(Exercise brief) The answer must match the listing exactly, with every line written out again.

--------------------

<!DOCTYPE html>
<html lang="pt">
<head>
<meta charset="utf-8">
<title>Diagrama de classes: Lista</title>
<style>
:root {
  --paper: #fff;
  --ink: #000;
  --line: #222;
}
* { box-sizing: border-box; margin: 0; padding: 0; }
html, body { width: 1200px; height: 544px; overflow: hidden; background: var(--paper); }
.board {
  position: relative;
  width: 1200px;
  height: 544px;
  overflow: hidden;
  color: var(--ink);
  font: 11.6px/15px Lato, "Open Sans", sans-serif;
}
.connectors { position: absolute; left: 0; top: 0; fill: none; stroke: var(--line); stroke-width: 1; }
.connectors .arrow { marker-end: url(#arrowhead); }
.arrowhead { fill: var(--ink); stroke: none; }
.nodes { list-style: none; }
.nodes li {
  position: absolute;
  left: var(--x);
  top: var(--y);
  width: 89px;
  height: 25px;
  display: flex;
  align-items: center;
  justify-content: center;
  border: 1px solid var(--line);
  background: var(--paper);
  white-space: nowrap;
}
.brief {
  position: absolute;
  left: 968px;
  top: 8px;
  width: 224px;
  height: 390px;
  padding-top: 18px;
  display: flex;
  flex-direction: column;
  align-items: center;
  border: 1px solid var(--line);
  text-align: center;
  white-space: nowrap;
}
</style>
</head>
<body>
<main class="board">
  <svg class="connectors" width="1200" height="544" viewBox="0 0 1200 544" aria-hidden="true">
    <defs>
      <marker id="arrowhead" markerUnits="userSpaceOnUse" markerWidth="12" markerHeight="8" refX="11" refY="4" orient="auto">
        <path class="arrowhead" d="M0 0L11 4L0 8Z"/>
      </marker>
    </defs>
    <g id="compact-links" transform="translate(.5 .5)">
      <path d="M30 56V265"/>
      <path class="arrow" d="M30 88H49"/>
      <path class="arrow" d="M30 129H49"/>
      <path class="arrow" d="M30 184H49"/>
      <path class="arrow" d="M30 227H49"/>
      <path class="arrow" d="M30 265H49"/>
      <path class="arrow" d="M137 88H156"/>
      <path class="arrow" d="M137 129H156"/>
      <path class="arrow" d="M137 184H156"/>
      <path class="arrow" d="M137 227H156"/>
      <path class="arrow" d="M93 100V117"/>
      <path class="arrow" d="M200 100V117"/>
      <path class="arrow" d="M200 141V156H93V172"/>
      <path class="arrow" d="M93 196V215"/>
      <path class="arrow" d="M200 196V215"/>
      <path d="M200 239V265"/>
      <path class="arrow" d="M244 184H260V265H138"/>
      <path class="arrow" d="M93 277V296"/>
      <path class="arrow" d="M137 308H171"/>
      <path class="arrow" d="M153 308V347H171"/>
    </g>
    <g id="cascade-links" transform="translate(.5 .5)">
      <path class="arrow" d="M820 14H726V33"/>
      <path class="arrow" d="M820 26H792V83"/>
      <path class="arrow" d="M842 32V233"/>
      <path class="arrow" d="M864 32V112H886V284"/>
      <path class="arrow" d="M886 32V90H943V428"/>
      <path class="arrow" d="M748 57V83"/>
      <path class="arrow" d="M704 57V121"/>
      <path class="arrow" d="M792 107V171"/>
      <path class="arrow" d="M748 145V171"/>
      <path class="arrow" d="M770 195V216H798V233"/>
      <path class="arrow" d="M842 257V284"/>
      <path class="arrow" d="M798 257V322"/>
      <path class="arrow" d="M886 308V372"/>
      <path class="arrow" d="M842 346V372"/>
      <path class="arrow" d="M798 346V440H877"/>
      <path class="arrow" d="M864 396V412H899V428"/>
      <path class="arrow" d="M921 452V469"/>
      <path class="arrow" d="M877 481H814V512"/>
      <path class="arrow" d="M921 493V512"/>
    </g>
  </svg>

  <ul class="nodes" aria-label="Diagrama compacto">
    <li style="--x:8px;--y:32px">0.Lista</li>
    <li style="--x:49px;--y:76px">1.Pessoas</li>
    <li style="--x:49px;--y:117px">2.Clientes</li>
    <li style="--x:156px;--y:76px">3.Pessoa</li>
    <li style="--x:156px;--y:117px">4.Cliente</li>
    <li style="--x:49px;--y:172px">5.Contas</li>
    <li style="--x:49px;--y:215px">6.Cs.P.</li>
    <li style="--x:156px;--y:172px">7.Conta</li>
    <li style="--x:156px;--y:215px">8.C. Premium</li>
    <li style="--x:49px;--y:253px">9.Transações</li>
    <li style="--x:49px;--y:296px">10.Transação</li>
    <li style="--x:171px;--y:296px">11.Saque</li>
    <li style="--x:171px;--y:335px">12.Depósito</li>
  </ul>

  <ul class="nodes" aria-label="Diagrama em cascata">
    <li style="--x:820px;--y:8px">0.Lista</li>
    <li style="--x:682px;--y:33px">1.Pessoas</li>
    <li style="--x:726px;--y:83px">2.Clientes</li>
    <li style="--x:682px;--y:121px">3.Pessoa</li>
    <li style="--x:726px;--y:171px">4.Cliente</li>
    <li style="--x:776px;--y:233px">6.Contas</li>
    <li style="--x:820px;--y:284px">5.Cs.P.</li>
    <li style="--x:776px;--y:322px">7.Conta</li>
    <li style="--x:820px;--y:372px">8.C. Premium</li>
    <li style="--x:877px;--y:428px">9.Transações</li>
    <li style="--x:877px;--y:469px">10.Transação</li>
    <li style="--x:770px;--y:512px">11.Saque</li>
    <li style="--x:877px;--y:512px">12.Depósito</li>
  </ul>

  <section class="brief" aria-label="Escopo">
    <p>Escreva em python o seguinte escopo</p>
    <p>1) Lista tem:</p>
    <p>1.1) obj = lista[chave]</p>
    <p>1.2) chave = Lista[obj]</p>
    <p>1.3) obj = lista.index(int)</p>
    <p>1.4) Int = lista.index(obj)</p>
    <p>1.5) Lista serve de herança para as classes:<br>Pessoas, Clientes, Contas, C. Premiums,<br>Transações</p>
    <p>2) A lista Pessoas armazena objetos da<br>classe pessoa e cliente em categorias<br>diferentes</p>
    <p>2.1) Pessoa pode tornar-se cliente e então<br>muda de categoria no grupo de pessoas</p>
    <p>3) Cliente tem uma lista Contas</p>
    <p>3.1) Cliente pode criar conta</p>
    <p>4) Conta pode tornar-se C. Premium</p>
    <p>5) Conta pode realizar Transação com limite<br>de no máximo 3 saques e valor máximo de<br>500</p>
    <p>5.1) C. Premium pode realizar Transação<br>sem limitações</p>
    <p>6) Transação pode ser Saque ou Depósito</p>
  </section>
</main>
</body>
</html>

--------------------

(Result)
<!DOCTYPE html>
<html lang="pt">
<head>
<meta charset="utf-8">
<title>Diagrama de classes: Lista</title>
<style>
:root {
  --paper: #fff;
  --ink: #000;
  --line: #222;
}
* { box-sizing: border-box; margin: 0; padding: 0; }
html, body { width: 1200px; height: 544px; overflow: hidden; background: var(--paper); }
.board {
  position: relative;
  width: 1200px;
  height: 544px;
  overflow: hidden;
  color: var(--ink);
  font: 11.6px/15px Lato, "Open Sans", sans-serif;
}
.connectors { position: absolute; left: 0; top: 0; fill: none; stroke: var(--line); stroke-width: 1; }
.connectors .arrow { marker-end: url(#arrowhead); }
.arrowhead { fill: var(--ink); stroke: none; }
.nodes { list-style: none; }
.nodes li {
  position: absolute;
  left: var(--x);
  top: var(--y);
  width: 89px;
  height: 25px;
  display: flex;
  align-items: center;
  justify-content: center;
  border: 1px solid var(--line);
  background: var(--paper);
  white-space: nowrap;
}
.brief {
  position: absolute;
  left: 968px;
  top: 8px;
  width: 224px;
  height: 390px;
  padding-top: 18px;
  display: flex;
  flex-direction: column;
  align-items: center;
  border: 1px solid var(--line);
  text-align: center;
  white-space: nowrap;
}
</style>
</head>
<body>
<main class="board">
  <svg class="connectors" width="1200" height="544" viewBox="0 0 1200 544" aria-hidden="true">
    <defs>
      <marker id="arrowhead" markerUnits="userSpaceOnUse" markerWidth="12" markerHeight="8" refX="11" refY="4" orient="auto">
        <path class="arrowhead" d="M0 0L11 4L0 8Z"/>
      </marker>
    </defs>
    <g id="compact-links" transform="translate(.5 .5)">
      <path d="M30 56V265"/>
      <path class="arrow" d="M30 88H49"/>
      <path class="arrow" d="M30 129H49"/>
      <path class="arrow" d="M30 184H49"/>
      <path class="arrow" d="M30 227H49"/>
      <path class="arrow" d="M30 265H49"/>
      <path class="arrow" d="M137 88H156"/>
      <path class="arrow" d="M137 129H156"/>
      <path class="arrow" d="M137 184H156"/>
      <path class="arrow" d="M137 227H156"/>
      <path class="arrow" d="M93 100V117"/>
      <path class="arrow" d="M200 100V117"/>
      <path class="arrow" d="M200 141V156H93V172"/>
      <path class="arrow" d="M93 196V215"/>
      <path class="arrow" d="M200 196V215"/>
      <path d="M200 239V265"/>
      <path class="arrow" d="M244 184H260V265H138"/>
      <path class="arrow" d="M93 277V296"/>
      <path class="arrow" d="M137 308H171"/>
      <path class="arrow" d="M153 308V347H171"/>
    </g>
    <g id="cascade-links" transform="translate(.5 .5)">
      <path class="arrow" d="M820 14H726V33"/>
      <path class="arrow" d="M820 26H792V83"/>
      <path class="arrow" d="M842 32V233"/>
      <path class="arrow" d="M864 32V112H886V284"/>
      <path class="arrow" d="M886 32V90H943V428"/>
      <path class="arrow" d="M748 57V83"/>
      <path class="arrow" d="M704 57V121"/>
      <path class="arrow" d="M792 107V171"/>
      <path class="arrow" d="M748 145V171"/>
      <path class="arrow" d="M770 195V216H798V233"/>
      <path class="arrow" d="M842 257V284"/>
      <path class="arrow" d="M798 257V322"/>
      <path class="arrow" d="M886 308V372"/>
      <path class="arrow" d="M842 346V372"/>
      <path class="arrow" d="M798 346V440H877"/>
      <path class="arrow" d="M864 396V412H899V428"/>
      <path class="arrow" d="M921 452V469"/>
      <path class="arrow" d="M877 481H814V512"/>
      <path class="arrow" d="M921 493V512"/>
    </g>
  </svg>

  <ul class="nodes" aria-label="Diagrama compacto">
    <li style="--x:8px;--y:32px">0.Lista</li>
    <li style="--x:49px;--y:76px">1.Pessoas</li>
    <li style="--x:49px;--y:117px">2.Clientes</li>
    <li style="--x:156px;--y:76px">3.Pessoa</li>
    <li style="--x:156px;--y:117px">4.Cliente</li>
    <li style="--x:49px;--y:172px">5.Contas</li>
    <li style="--x:49px;--y:215px">6.Cs.P.</li>
    <li style="--x:156px;--y:172px">7.Conta</li>
    <li style="--x:156px;--y:215px">8.C. Premium</li>
    <li style="--x:49px;--y:253px">9.Transações</li>
    <li style="--x:49px;--y:296px">10.Transação</li>
    <li style="--x:171px;--y:296px">11.Saque</li>
    <li style="--x:171px;--y:335px">12.Depósito</li>
  </ul>

  <ul class="nodes" aria-label="Diagrama em cascata">
    <li style="--x:820px;--y:8px">0.Lista</li>
    <li style="--x:682px;--y:33px">1.Pessoas</li>
    <li style="--x:726px;--y:83px">2.Clientes</li>
    <li style="--x:682px;--y:121px">3.Pessoa</li>
    <li style="--x:726px;--y:171px">4.Cliente</li>
    <li style="--x:776px;--y:233px">6.Contas</li>
    <li style="--x:820px;--y:284px">5.Cs.P.</li>
    <li style="--x:776px;--y:322px">7.Conta</li>
    <li style="--x:820px;--y:372px">8.C. Premium</li>
    <li style="--x:877px;--y:428px">9.Transações</li>
    <li style="--x:877px;--y:469px">10.Transação</li>
    <li style="--x:770px;--y:512px">11.Saque</li>
    <li style="--x:877px;--y:512px">12.Depósito</li>
  </ul>

  <section class="brief" aria-label="Escopo">
    <p>Escreva em python o seguinte escopo</p>
    <p>1) Lista tem:</p>
    <p>1.1) obj = lista[chave]</p>
    <p>1.2) chave = Lista[obj]</p>
    <p>1.3) obj = lista.index(int)</p>
    <p>1.4) Int = lista.index(obj)</p>
    <p>1.5) Lista serve de herança para as classes:<br>Pessoas, Clientes, Contas, C. Premiums,<br>Transações</p>
    <p>2) A lista Pessoas armazena objetos da<br>classe pessoa e cliente em categorias<br>diferentes</p>
    <p>2.1) Pessoa pode tornar-se cliente e então<br>muda de categoria no grupo de pessoas</p>
    <p>3) Cliente tem uma lista Contas</p>
    <p>3.1) Cliente pode criar conta</p>
    <p>4) Conta pode tornar-se C. Premium</p>
    <p>5) Conta pode realizar Transação com limite<br>de no máximo 3 saques e valor máximo de<br>500</p>
    <p>5.1) C. Premium pode realizar Transação<br>sem limitações</p>
    <p>6) Transação pode ser Saque ou Depósito</p>
  </section>
</main>
</body>
</html>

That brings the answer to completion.